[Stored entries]
******

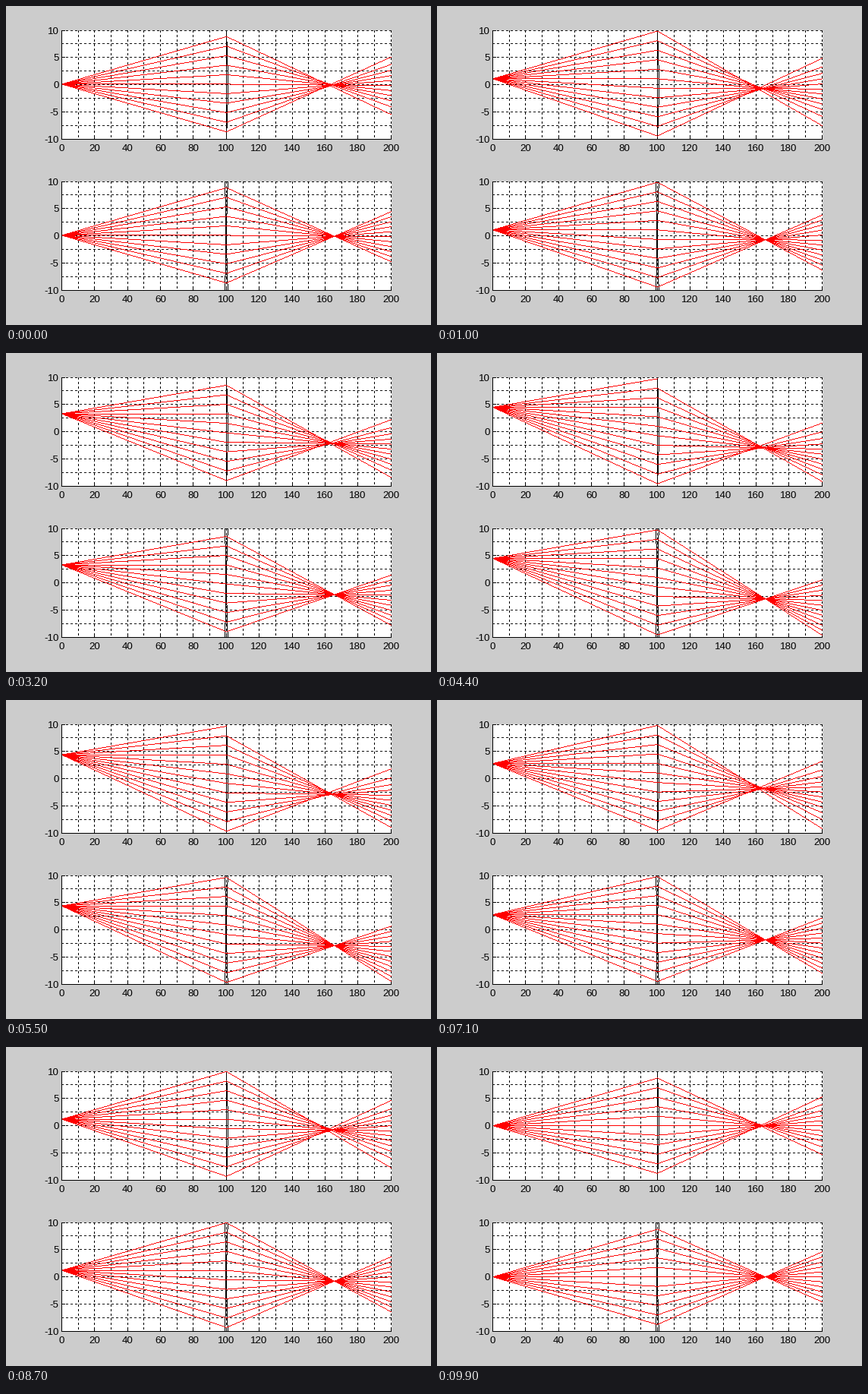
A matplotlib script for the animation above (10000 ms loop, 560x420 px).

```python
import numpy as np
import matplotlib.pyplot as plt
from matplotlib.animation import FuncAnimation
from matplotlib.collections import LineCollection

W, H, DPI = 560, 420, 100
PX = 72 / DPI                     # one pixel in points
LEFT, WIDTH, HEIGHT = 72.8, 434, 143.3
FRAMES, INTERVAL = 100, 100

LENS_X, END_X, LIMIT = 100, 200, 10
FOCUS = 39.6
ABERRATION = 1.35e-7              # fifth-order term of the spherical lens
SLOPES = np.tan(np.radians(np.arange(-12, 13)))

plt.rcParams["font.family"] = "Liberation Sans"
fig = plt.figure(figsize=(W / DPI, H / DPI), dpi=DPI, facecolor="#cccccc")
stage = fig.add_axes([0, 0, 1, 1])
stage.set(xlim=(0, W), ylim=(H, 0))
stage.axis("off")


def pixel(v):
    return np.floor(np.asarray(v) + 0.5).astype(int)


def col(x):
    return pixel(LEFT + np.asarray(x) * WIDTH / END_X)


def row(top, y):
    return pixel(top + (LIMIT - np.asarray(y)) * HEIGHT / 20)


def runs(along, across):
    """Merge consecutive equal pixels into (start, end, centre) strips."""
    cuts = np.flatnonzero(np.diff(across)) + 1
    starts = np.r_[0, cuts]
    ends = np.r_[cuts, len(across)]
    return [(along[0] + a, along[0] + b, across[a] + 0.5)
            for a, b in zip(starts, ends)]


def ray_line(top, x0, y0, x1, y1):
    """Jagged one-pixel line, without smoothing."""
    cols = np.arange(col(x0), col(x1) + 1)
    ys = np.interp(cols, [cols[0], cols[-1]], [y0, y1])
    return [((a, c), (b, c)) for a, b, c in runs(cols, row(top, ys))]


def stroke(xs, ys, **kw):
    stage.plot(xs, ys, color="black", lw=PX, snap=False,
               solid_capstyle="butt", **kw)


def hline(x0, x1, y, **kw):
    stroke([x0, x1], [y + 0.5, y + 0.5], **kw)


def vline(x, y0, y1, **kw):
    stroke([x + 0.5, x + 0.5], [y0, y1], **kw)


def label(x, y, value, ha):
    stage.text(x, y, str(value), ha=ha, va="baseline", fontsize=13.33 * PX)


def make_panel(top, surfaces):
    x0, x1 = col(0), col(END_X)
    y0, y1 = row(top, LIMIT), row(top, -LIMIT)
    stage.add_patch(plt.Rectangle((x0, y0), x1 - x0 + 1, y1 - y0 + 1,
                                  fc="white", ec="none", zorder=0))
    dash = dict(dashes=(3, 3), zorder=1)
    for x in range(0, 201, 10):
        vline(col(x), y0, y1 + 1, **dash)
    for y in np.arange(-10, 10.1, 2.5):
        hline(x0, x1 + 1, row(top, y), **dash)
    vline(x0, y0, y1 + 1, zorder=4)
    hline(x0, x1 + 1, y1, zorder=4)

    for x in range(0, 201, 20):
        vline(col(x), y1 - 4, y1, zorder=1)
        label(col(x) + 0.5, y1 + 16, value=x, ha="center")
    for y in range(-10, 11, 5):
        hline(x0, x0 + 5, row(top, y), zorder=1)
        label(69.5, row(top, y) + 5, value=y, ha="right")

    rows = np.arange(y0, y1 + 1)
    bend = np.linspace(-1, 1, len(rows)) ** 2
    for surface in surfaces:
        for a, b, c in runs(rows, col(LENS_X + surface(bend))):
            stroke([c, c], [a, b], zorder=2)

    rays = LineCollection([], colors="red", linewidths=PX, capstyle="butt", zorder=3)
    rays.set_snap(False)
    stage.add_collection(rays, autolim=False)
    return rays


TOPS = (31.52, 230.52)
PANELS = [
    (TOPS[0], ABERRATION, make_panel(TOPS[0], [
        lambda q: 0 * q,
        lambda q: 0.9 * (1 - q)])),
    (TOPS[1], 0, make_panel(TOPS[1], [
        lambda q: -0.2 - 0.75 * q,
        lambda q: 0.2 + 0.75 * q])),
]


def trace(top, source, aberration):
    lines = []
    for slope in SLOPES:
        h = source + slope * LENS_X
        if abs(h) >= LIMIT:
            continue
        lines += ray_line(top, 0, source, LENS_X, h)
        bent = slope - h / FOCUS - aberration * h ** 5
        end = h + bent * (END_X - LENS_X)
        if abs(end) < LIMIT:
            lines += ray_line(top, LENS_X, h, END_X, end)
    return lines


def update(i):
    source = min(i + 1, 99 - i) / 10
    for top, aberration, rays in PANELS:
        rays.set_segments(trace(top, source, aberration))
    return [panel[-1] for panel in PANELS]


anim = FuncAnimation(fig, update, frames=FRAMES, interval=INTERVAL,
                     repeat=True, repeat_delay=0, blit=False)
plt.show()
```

******

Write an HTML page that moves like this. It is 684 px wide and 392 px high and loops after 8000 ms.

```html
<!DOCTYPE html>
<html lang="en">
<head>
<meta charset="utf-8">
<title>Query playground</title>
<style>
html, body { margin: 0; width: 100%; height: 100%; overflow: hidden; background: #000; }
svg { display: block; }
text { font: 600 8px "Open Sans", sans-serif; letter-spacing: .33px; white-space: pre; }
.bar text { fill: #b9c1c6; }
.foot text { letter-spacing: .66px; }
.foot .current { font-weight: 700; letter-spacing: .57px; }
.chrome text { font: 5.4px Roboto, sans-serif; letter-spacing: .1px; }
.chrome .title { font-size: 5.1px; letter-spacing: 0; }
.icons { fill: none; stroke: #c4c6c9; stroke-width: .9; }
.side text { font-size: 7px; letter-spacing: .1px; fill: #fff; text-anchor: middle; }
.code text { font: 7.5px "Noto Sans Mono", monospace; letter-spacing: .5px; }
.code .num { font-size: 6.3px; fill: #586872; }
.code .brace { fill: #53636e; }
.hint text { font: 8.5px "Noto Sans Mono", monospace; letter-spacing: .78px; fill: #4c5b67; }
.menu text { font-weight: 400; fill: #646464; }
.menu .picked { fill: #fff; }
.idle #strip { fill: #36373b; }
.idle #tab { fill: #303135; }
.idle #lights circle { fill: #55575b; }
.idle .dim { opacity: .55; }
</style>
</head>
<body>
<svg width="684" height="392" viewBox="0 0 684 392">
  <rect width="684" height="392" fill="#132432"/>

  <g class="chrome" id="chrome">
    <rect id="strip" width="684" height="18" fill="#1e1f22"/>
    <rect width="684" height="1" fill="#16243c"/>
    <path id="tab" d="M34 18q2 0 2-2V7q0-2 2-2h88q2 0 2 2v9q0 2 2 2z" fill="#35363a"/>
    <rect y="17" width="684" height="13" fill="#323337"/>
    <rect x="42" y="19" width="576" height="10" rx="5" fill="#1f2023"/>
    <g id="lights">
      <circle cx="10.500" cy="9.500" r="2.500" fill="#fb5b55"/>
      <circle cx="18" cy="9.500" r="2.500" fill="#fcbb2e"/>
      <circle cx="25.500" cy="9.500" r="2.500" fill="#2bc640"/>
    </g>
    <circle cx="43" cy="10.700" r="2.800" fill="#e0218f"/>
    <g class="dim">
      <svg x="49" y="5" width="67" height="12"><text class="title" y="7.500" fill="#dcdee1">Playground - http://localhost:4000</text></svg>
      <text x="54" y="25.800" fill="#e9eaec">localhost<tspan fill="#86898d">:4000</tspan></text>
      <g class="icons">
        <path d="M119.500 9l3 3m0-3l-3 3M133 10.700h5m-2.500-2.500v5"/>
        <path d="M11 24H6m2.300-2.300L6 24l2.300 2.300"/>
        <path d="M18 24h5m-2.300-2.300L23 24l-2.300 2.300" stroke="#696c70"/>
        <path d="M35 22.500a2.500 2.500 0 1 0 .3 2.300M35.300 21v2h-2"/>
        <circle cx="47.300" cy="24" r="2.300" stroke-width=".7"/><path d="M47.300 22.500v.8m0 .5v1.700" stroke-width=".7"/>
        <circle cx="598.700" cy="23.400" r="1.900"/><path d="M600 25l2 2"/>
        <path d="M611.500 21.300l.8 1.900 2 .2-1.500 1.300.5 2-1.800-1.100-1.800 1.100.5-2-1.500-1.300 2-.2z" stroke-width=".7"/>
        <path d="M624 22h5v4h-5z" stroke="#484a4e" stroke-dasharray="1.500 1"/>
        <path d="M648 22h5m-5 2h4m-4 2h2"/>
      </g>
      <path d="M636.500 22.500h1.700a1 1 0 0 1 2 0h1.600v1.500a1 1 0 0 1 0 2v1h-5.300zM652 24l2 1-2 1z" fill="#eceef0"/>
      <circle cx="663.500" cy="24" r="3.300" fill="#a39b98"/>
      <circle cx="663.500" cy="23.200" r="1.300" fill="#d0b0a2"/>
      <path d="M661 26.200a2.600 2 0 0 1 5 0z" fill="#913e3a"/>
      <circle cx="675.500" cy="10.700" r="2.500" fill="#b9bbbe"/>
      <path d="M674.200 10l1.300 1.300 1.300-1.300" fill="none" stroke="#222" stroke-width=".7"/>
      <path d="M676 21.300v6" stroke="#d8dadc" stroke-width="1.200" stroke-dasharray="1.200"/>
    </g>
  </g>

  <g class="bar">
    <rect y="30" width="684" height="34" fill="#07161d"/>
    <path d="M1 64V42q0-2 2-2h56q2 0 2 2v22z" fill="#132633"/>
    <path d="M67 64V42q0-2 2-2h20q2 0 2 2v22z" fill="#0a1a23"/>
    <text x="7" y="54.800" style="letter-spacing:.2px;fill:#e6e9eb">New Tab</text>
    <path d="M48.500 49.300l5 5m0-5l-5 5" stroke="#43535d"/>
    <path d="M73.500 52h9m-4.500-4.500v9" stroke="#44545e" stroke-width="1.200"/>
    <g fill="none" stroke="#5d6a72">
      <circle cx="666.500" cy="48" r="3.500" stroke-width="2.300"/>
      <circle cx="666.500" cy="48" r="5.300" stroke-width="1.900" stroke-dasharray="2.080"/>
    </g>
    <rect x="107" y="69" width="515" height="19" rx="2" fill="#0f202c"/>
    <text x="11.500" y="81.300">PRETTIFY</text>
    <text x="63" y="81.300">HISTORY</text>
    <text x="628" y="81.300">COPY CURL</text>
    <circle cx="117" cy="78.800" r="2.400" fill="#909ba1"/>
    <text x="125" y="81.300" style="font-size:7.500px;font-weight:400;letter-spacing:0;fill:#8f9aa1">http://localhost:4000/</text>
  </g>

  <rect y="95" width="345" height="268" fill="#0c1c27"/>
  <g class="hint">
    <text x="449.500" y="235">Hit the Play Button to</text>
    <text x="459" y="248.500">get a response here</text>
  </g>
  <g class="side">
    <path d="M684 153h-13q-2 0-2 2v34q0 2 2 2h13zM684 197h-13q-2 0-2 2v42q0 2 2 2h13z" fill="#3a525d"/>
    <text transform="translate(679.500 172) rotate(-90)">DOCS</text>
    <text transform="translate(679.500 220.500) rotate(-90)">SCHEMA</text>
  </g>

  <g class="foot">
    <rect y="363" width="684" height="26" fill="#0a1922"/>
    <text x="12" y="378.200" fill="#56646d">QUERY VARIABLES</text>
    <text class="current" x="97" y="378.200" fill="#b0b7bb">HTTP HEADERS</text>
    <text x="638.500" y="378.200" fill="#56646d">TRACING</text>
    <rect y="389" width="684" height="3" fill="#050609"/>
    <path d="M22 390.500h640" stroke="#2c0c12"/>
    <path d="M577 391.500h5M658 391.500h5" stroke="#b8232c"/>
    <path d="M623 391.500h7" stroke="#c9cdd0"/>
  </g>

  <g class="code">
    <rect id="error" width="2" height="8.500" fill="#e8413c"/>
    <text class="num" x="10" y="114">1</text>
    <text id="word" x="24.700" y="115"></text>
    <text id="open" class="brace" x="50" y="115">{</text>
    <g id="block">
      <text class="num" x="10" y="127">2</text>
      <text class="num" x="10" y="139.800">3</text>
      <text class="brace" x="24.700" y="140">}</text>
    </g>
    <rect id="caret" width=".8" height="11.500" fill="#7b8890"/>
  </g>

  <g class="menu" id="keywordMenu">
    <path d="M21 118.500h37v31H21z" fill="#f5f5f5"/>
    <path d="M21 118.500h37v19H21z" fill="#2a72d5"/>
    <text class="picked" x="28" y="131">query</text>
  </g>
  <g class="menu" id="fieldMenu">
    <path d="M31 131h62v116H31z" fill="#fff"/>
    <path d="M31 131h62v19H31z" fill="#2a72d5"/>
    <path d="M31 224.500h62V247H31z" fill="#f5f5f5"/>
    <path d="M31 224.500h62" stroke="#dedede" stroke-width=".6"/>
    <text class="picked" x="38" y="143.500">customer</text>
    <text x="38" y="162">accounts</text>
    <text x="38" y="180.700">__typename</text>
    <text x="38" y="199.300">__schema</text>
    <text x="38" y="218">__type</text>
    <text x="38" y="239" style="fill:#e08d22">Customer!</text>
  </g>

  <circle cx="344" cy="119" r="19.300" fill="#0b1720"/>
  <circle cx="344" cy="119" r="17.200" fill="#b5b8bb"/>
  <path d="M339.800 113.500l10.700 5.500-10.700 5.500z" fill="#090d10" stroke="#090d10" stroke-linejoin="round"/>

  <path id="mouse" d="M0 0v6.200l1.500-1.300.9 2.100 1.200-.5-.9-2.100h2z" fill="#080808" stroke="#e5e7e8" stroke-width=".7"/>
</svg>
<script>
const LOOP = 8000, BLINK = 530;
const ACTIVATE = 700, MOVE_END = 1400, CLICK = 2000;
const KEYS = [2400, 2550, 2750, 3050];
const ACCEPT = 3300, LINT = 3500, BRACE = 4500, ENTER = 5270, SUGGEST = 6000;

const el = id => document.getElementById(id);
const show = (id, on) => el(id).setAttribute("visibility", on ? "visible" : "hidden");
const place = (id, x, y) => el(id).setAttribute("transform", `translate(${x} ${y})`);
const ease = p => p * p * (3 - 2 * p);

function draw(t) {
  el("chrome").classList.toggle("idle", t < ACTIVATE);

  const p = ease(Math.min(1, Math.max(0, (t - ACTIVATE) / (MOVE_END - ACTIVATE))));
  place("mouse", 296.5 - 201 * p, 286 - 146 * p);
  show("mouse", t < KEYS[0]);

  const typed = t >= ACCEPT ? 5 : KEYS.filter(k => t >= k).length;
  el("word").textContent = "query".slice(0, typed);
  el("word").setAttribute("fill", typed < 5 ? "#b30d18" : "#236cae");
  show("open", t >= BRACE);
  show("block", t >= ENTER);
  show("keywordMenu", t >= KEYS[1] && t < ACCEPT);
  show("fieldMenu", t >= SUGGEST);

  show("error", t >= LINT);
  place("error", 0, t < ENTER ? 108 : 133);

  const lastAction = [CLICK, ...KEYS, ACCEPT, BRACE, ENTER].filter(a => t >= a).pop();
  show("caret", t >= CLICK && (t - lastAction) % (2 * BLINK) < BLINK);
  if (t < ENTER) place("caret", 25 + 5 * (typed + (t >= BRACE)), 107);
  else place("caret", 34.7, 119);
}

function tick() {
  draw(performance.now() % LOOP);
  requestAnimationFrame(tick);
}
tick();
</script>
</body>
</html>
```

******

- Task to carry out
Go through the data and return each line where the word "FuncAnimation" appears.

- Response to this task
from matplotlib.animation import FuncAnimation
anim = FuncAnimation(fig, update, frames=FRAMES, interval=INTERVAL,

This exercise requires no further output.